(EXERCISE DESCRIPTION):
Retype, word for word, each line between the lines holding "173Q345 148 334" and "190Q449 168 456", inclusive, and leave the rest of the data alone.

Document images with source code
*** Block opens ***

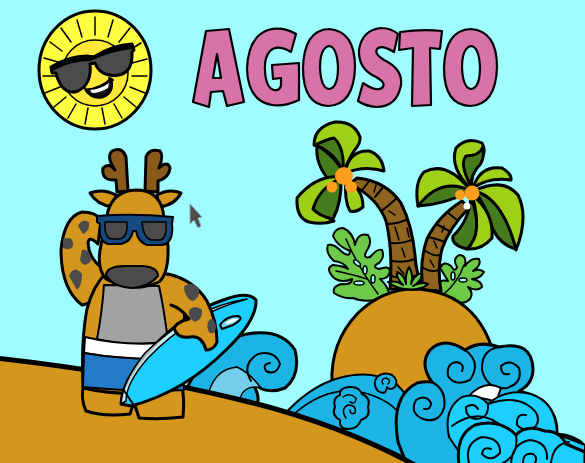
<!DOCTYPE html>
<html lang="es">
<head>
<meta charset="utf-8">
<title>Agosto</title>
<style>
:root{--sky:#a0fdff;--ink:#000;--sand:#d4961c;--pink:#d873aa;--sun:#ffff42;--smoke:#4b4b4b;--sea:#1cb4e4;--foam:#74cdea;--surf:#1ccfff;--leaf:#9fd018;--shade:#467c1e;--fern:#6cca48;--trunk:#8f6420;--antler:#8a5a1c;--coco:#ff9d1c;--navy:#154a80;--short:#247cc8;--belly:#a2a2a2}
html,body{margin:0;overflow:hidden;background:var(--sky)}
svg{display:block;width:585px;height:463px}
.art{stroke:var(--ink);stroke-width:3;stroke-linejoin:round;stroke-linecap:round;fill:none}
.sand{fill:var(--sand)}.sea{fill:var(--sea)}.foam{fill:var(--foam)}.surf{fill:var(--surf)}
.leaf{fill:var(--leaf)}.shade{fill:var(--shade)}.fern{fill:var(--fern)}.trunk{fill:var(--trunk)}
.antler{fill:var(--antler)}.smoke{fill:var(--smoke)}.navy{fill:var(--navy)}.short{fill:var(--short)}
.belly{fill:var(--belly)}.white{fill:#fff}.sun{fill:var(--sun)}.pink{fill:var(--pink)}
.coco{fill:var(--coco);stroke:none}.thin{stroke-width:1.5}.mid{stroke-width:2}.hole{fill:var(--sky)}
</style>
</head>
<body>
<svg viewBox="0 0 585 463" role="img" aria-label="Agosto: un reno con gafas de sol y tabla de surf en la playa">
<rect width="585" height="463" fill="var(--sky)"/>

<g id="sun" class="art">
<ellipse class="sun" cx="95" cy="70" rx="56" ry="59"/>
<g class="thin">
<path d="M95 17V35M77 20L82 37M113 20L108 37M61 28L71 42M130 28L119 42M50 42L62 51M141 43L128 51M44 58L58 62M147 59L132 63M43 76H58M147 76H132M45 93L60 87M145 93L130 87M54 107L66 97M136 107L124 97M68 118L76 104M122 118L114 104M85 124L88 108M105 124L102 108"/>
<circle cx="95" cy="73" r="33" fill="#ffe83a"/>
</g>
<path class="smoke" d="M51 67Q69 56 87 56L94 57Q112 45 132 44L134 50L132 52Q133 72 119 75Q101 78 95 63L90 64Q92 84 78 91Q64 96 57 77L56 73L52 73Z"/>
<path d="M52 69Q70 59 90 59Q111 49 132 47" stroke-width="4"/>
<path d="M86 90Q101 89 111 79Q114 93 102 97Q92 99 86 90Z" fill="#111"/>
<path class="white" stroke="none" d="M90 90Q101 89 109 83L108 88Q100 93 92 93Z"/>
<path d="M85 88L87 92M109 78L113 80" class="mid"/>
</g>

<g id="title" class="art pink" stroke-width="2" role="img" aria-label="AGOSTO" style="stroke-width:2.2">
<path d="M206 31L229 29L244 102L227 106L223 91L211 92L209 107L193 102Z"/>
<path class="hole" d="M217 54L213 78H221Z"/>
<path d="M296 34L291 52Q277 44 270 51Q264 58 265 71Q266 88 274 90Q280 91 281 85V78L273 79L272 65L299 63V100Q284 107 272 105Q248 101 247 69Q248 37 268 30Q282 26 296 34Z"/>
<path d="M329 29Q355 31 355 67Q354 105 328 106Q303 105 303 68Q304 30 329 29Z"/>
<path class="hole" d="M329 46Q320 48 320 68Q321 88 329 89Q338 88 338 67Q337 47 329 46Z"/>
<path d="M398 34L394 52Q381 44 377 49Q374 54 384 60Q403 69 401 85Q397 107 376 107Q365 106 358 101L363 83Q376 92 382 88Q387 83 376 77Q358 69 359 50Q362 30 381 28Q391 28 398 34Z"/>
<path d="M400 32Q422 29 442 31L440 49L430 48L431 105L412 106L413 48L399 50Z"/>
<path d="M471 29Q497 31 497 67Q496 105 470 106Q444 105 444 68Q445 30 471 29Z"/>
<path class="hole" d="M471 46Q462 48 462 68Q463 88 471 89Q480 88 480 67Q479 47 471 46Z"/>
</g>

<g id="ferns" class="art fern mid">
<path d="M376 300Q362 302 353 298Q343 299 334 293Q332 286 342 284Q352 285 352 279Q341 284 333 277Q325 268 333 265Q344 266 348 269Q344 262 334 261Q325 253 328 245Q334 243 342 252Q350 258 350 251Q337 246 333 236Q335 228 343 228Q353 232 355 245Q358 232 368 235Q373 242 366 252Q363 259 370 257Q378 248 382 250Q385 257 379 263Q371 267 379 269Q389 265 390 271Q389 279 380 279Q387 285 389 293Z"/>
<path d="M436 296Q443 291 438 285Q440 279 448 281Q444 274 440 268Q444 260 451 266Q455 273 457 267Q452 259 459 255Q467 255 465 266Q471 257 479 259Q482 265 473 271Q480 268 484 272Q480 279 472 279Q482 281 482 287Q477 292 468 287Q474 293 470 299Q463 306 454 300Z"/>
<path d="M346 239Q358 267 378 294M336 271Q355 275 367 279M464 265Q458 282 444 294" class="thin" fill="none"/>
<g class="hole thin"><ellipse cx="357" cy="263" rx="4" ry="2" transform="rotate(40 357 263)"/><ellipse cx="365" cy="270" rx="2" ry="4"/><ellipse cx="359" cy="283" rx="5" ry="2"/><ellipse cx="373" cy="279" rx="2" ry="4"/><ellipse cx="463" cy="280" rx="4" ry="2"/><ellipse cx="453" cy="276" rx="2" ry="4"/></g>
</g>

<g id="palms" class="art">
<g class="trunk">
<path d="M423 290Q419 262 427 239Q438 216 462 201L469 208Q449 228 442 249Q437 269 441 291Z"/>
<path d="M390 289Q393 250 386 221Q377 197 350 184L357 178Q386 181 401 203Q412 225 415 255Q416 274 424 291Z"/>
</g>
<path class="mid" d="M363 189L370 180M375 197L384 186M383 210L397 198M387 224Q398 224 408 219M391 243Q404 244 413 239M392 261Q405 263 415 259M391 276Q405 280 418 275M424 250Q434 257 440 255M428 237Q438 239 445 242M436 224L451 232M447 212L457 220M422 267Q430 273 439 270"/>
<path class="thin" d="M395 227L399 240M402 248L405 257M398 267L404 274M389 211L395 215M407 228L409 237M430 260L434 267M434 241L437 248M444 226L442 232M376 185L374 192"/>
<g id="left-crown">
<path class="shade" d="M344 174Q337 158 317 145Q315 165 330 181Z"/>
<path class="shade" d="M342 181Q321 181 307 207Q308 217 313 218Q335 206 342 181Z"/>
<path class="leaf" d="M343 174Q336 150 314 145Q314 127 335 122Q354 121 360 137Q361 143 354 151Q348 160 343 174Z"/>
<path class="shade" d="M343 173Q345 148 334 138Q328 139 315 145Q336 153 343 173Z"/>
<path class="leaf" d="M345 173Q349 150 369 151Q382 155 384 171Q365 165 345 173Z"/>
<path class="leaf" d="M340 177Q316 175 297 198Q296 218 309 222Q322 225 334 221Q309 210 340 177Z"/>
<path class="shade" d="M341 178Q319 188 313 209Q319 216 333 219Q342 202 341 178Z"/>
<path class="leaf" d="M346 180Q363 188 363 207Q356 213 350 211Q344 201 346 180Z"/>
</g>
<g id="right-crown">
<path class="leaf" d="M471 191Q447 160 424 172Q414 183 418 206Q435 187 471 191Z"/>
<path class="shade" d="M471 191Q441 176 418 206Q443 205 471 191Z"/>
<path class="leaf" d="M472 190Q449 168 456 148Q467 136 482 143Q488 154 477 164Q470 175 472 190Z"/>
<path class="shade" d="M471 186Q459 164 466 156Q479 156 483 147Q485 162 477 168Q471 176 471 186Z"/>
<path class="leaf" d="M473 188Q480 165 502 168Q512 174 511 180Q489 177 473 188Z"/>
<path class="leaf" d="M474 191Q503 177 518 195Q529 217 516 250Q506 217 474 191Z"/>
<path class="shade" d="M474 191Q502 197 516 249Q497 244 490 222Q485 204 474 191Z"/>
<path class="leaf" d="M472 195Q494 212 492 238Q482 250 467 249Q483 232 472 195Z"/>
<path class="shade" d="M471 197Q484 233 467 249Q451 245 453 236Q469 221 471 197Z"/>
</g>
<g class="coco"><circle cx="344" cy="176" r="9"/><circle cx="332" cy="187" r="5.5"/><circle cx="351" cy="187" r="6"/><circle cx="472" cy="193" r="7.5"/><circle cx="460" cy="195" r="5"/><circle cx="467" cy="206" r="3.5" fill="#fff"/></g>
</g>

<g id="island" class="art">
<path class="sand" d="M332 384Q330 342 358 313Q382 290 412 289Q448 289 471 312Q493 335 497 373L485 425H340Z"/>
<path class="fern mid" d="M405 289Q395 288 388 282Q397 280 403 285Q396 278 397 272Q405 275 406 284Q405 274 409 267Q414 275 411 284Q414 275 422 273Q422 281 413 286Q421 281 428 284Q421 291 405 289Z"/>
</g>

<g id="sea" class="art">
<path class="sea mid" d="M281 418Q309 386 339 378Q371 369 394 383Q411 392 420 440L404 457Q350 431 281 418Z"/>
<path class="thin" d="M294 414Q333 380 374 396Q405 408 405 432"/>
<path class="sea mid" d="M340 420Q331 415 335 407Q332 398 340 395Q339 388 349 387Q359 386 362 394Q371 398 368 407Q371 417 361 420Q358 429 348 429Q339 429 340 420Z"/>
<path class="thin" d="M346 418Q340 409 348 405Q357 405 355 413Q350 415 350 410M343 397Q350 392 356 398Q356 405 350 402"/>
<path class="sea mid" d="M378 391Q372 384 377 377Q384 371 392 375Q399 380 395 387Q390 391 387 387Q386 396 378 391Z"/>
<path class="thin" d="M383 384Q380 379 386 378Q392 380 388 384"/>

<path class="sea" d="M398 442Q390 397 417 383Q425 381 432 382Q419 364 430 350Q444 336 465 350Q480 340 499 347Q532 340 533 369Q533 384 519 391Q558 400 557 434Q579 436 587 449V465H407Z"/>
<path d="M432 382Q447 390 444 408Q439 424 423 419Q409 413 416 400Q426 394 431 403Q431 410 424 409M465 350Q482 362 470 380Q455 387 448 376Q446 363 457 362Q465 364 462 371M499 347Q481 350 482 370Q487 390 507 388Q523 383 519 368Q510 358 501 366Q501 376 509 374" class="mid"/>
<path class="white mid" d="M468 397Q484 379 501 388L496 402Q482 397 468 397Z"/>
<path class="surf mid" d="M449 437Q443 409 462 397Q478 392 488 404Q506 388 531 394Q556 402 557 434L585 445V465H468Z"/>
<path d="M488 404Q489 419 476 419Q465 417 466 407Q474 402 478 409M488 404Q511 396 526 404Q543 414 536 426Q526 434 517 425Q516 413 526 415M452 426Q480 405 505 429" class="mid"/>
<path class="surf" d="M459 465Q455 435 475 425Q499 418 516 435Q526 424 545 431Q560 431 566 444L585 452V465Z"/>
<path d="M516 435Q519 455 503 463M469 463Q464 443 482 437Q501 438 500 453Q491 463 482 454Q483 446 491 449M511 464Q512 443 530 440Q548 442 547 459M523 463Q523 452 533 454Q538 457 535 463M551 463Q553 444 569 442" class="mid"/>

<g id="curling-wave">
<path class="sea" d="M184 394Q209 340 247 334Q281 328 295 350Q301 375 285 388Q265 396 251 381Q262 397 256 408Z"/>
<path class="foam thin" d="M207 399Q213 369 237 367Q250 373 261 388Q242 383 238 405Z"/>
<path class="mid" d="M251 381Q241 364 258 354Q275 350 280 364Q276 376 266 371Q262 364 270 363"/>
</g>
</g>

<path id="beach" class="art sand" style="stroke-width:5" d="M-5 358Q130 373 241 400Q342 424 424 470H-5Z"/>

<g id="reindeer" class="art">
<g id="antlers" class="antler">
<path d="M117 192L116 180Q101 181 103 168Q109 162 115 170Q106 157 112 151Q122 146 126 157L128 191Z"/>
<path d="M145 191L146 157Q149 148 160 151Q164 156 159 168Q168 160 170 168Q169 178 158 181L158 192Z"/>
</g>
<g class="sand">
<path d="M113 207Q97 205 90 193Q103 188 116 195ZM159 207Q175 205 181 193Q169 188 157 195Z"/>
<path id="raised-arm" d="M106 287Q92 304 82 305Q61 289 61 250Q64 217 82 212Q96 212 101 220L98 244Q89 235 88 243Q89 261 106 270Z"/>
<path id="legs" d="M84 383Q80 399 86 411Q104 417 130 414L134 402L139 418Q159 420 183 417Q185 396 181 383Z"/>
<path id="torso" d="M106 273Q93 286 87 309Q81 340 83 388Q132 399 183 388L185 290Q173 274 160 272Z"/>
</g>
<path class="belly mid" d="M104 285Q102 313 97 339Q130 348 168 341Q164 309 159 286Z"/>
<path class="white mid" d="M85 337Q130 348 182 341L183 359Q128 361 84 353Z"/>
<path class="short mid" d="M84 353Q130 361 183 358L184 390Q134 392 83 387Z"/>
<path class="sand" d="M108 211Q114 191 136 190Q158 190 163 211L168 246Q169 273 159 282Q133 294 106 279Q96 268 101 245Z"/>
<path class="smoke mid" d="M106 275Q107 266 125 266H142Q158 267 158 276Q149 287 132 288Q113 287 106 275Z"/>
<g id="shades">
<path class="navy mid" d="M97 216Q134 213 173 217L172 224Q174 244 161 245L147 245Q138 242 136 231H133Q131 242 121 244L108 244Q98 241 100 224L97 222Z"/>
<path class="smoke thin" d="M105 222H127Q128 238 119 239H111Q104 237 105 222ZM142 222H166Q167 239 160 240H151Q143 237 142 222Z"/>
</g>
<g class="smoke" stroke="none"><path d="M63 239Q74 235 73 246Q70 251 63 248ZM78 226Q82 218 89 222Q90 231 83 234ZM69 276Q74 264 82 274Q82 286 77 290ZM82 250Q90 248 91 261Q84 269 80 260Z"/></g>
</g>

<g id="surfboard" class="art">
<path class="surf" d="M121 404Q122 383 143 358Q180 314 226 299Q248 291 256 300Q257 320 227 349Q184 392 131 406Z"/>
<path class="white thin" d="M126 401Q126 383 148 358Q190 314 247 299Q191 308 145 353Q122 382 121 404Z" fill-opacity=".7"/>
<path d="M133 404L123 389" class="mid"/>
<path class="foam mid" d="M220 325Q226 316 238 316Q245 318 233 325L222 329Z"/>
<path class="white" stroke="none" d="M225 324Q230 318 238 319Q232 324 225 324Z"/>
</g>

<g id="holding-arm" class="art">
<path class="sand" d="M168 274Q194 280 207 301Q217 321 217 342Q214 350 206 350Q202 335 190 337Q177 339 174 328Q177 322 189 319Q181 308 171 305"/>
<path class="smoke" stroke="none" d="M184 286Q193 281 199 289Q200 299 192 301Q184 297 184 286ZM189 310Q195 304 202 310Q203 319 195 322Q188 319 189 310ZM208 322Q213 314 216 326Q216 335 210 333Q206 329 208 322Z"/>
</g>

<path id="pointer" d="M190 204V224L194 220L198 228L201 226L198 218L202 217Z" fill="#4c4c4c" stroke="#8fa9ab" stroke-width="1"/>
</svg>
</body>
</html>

*** Block closes ***

(ANSWER TO THE PROBLEM):
<path class="shade" d="M343 173Q345 148 334 138Q328 139 315 145Q336 153 343 173Z"/>
<path class="leaf" d="M345 173Q349 150 369 151Q382 155 384 171Q365 165 345 173Z"/>
<path class="leaf" d="M340 177Q316 175 297 198Q296 218 309 222Q322 225 334 221Q309 210 340 177Z"/>
<path class="shade" d="M341 178Q319 188 313 209Q319 216 333 219Q342 202 341 178Z"/>
<path class="leaf" d="M346 180Q363 188 363 207Q356 213 350 211Q344 201 346 180Z"/>
</g>
<g id="right-crown">
<path class="leaf" d="M471 191Q447 160 424 172Q414 183 418 206Q435 187 471 191Z"/>
<path class="shade" d="M471 191Q441 176 418 206Q443 205 471 191Z"/>
<path class="leaf" d="M472 190Q449 168 456 148Q467 136 482 143Q488 154 477 164Q470 175 472 190Z"/>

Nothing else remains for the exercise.